# Work to be completed
Please give back the listing below word for word, without the images.

# Data to process
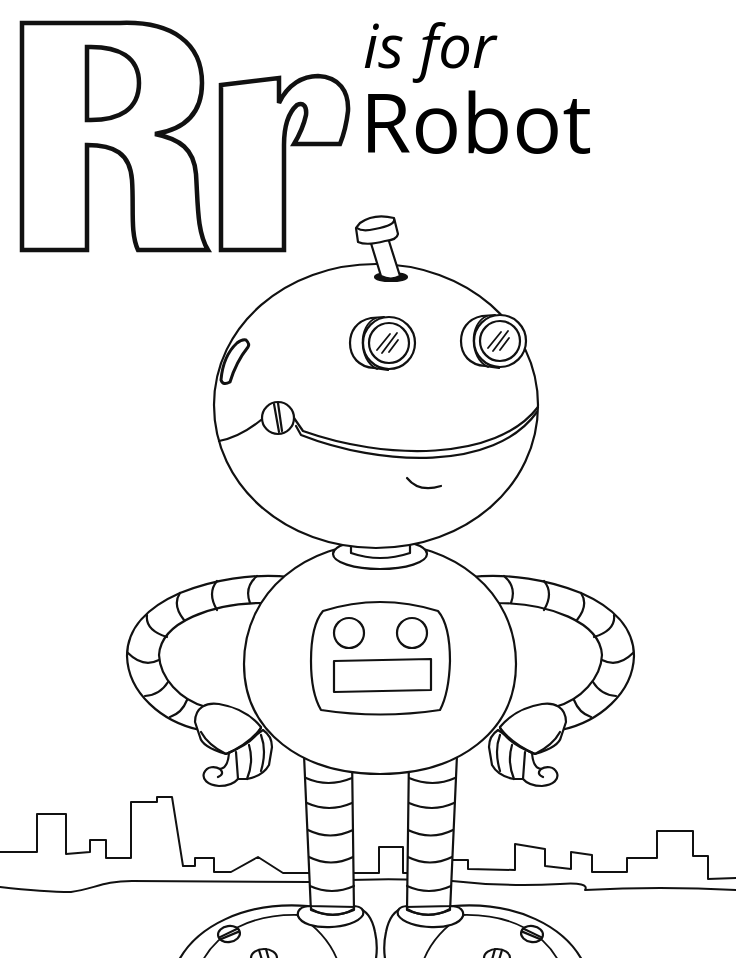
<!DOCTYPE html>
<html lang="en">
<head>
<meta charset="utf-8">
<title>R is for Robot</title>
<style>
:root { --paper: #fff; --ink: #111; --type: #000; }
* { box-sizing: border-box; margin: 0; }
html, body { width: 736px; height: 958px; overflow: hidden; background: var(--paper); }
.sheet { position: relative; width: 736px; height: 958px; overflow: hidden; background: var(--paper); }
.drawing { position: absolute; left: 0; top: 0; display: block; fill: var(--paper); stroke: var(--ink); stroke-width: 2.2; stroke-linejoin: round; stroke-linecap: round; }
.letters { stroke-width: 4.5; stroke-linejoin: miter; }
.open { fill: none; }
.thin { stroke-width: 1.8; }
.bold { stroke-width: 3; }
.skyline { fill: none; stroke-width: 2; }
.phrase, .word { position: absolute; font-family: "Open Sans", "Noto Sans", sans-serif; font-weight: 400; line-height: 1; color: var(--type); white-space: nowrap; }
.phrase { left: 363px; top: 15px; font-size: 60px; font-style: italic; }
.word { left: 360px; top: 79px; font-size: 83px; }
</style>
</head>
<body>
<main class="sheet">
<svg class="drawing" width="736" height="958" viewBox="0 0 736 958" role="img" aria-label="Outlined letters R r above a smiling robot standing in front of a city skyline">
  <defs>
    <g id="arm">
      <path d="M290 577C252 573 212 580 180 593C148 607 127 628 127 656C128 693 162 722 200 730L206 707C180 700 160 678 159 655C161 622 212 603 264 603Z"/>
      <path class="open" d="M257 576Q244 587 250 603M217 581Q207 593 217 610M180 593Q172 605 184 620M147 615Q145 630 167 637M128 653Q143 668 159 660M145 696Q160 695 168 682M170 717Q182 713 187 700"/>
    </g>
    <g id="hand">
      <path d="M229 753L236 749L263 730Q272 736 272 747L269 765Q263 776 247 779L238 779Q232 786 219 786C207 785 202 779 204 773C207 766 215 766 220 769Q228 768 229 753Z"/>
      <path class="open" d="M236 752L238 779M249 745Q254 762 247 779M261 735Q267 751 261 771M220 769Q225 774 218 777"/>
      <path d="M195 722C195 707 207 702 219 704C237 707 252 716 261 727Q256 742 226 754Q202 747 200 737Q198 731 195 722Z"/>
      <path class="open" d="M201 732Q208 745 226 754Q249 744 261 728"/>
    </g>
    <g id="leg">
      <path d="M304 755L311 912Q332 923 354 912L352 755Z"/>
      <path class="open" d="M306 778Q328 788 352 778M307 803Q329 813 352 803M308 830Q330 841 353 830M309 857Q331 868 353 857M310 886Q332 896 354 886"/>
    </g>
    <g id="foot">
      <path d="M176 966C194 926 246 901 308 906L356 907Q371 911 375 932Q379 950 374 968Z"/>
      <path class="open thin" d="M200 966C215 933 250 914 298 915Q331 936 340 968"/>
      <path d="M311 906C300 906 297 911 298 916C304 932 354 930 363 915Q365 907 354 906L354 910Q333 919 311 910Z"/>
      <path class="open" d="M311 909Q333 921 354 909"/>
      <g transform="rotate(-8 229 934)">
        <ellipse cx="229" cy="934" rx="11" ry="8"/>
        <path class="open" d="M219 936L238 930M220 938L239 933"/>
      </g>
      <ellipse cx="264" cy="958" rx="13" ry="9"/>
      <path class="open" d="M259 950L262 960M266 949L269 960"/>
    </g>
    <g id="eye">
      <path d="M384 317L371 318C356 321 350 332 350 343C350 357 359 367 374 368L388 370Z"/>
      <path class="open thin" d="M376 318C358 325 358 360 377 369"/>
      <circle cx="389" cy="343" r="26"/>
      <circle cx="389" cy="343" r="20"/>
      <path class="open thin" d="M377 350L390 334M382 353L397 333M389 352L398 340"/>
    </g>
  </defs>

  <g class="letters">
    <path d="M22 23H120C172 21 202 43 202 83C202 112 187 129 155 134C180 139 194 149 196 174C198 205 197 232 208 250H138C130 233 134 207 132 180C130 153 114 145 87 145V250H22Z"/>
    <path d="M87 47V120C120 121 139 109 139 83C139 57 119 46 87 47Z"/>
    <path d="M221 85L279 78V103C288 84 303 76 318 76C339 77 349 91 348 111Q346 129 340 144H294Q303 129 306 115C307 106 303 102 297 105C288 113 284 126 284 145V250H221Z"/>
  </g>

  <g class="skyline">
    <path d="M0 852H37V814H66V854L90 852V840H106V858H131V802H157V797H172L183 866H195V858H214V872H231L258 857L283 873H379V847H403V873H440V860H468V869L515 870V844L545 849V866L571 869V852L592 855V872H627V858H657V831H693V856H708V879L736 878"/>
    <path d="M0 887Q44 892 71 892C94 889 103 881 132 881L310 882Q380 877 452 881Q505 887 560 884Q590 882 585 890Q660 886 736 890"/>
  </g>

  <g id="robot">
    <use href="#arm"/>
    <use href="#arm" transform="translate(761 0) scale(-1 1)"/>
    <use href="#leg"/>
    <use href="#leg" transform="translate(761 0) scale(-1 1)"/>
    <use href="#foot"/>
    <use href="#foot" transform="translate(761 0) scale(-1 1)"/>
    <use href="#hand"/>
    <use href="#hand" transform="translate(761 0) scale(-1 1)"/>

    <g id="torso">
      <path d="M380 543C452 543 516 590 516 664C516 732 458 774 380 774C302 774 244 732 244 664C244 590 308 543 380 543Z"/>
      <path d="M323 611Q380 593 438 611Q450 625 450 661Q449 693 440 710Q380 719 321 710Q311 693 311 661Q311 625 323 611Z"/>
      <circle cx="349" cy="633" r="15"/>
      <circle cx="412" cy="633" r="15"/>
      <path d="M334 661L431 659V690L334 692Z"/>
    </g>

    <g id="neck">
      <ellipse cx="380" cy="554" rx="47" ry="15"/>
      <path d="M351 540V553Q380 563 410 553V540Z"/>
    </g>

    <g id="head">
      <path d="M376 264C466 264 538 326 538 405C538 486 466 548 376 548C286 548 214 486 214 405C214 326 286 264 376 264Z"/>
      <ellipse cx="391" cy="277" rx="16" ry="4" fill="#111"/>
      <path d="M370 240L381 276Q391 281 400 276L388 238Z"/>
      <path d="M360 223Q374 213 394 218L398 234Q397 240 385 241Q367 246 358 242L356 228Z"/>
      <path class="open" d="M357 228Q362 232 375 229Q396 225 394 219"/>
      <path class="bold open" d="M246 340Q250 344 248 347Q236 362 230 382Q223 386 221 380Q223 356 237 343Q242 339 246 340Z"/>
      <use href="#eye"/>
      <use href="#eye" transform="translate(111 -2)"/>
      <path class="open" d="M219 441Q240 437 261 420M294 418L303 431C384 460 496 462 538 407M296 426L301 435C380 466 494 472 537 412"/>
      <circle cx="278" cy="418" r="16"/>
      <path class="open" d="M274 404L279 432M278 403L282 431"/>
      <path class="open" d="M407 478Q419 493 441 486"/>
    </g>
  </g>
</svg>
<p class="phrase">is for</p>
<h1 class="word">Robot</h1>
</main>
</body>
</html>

# Answer to the problem
<!DOCTYPE html>
<html lang="en">
<head>
<meta charset="utf-8">
<title>R is for Robot</title>
<style>
:root { --paper: #fff; --ink: #111; --type: #000; }
* { box-sizing: border-box; margin: 0; }
html, body { width: 736px; height: 958px; overflow: hidden; background: var(--paper); }
.sheet { position: relative; width: 736px; height: 958px; overflow: hidden; background: var(--paper); }
.drawing { position: absolute; left: 0; top: 0; display: block; fill: var(--paper); stroke: var(--ink); stroke-width: 2.2; stroke-linejoin: round; stroke-linecap: round; }
.letters { stroke-width: 4.5; stroke-linejoin: miter; }
.open { fill: none; }
.thin { stroke-width: 1.8; }
.bold { stroke-width: 3; }
.skyline { fill: none; stroke-width: 2; }
.phrase, .word { position: absolute; font-family: "Open Sans", "Noto Sans", sans-serif; font-weight: 400; line-height: 1; color: var(--type); white-space: nowrap; }
.phrase { left: 363px; top: 15px; font-size: 60px; font-style: italic; }
.word { left: 360px; top: 79px; font-size: 83px; }
</style>
</head>
<body>
<main class="sheet">
<svg class="drawing" width="736" height="958" viewBox="0 0 736 958" role="img" aria-label="Outlined letters R r above a smiling robot standing in front of a city skyline">
  <defs>
    <g id="arm">
      <path d="M290 577C252 573 212 580 180 593C148 607 127 628 127 656C128 693 162 722 200 730L206 707C180 700 160 678 159 655C161 622 212 603 264 603Z"/>
      <path class="open" d="M257 576Q244 587 250 603M217 581Q207 593 217 610M180 593Q172 605 184 620M147 615Q145 630 167 637M128 653Q143 668 159 660M145 696Q160 695 168 682M170 717Q182 713 187 700"/>
    </g>
    <g id="hand">
      <path d="M229 753L236 749L263 730Q272 736 272 747L269 765Q263 776 247 779L238 779Q232 786 219 786C207 785 202 779 204 773C207 766 215 766 220 769Q228 768 229 753Z"/>
      <path class="open" d="M236 752L238 779M249 745Q254 762 247 779M261 735Q267 751 261 771M220 769Q225 774 218 777"/>
      <path d="M195 722C195 707 207 702 219 704C237 707 252 716 261 727Q256 742 226 754Q202 747 200 737Q198 731 195 722Z"/>
      <path class="open" d="M201 732Q208 745 226 754Q249 744 261 728"/>
    </g>
    <g id="leg">
      <path d="M304 755L311 912Q332 923 354 912L352 755Z"/>
      <path class="open" d="M306 778Q328 788 352 778M307 803Q329 813 352 803M308 830Q330 841 353 830M309 857Q331 868 353 857M310 886Q332 896 354 886"/>
    </g>
    <g id="foot">
      <path d="M176 966C194 926 246 901 308 906L356 907Q371 911 375 932Q379 950 374 968Z"/>
      <path class="open thin" d="M200 966C215 933 250 914 298 915Q331 936 340 968"/>
      <path d="M311 906C300 906 297 911 298 916C304 932 354 930 363 915Q365 907 354 906L354 910Q333 919 311 910Z"/>
      <path class="open" d="M311 909Q333 921 354 909"/>
      <g transform="rotate(-8 229 934)">
        <ellipse cx="229" cy="934" rx="11" ry="8"/>
        <path class="open" d="M219 936L238 930M220 938L239 933"/>
      </g>
      <ellipse cx="264" cy="958" rx="13" ry="9"/>
      <path class="open" d="M259 950L262 960M266 949L269 960"/>
    </g>
    <g id="eye">
      <path d="M384 317L371 318C356 321 350 332 350 343C350 357 359 367 374 368L388 370Z"/>
      <path class="open thin" d="M376 318C358 325 358 360 377 369"/>
      <circle cx="389" cy="343" r="26"/>
      <circle cx="389" cy="343" r="20"/>
      <path class="open thin" d="M377 350L390 334M382 353L397 333M389 352L398 340"/>
    </g>
  </defs>

  <g class="letters">
    <path d="M22 23H120C172 21 202 43 202 83C202 112 187 129 155 134C180 139 194 149 196 174C198 205 197 232 208 250H138C130 233 134 207 132 180C130 153 114 145 87 145V250H22Z"/>
    <path d="M87 47V120C120 121 139 109 139 83C139 57 119 46 87 47Z"/>
    <path d="M221 85L279 78V103C288 84 303 76 318 76C339 77 349 91 348 111Q346 129 340 144H294Q303 129 306 115C307 106 303 102 297 105C288 113 284 126 284 145V250H221Z"/>
  </g>

  <g class="skyline">
    <path d="M0 852H37V814H66V854L90 852V840H106V858H131V802H157V797H172L183 866H195V858H214V872H231L258 857L283 873H379V847H403V873H440V860H468V869L515 870V844L545 849V866L571 869V852L592 855V872H627V858H657V831H693V856H708V879L736 878"/>
    <path d="M0 887Q44 892 71 892C94 889 103 881 132 881L310 882Q380 877 452 881Q505 887 560 884Q590 882 585 890Q660 886 736 890"/>
  </g>

  <g id="robot">
    <use href="#arm"/>
    <use href="#arm" transform="translate(761 0) scale(-1 1)"/>
    <use href="#leg"/>
    <use href="#leg" transform="translate(761 0) scale(-1 1)"/>
    <use href="#foot"/>
    <use href="#foot" transform="translate(761 0) scale(-1 1)"/>
    <use href="#hand"/>
    <use href="#hand" transform="translate(761 0) scale(-1 1)"/>

    <g id="torso">
      <path d="M380 543C452 543 516 590 516 664C516 732 458 774 380 774C302 774 244 732 244 664C244 590 308 543 380 543Z"/>
      <path d="M323 611Q380 593 438 611Q450 625 450 661Q449 693 440 710Q380 719 321 710Q311 693 311 661Q311 625 323 611Z"/>
      <circle cx="349" cy="633" r="15"/>
      <circle cx="412" cy="633" r="15"/>
      <path d="M334 661L431 659V690L334 692Z"/>
    </g>

    <g id="neck">
      <ellipse cx="380" cy="554" rx="47" ry="15"/>
      <path d="M351 540V553Q380 563 410 553V540Z"/>
    </g>

    <g id="head">
      <path d="M376 264C466 264 538 326 538 405C538 486 466 548 376 548C286 548 214 486 214 405C214 326 286 264 376 264Z"/>
      <ellipse cx="391" cy="277" rx="16" ry="4" fill="#111"/>
      <path d="M370 240L381 276Q391 281 400 276L388 238Z"/>
      <path d="M360 223Q374 213 394 218L398 234Q397 240 385 241Q367 246 358 242L356 228Z"/>
      <path class="open" d="M357 228Q362 232 375 229Q396 225 394 219"/>
      <path class="bold open" d="M246 340Q250 344 248 347Q236 362 230 382Q223 386 221 380Q223 356 237 343Q242 339 246 340Z"/>
      <use href="#eye"/>
      <use href="#eye" transform="translate(111 -2)"/>
      <path class="open" d="M219 441Q240 437 261 420M294 418L303 431C384 460 496 462 538 407M296 426L301 435C380 466 494 472 537 412"/>
      <circle cx="278" cy="418" r="16"/>
      <path class="open" d="M274 404L279 432M278 403L282 431"/>
      <path class="open" d="M407 478Q419 493 441 486"/>
    </g>
  </g>
</svg>
<p class="phrase">is for</p>
<h1 class="word">Robot</h1>
</main>
</body>
</html>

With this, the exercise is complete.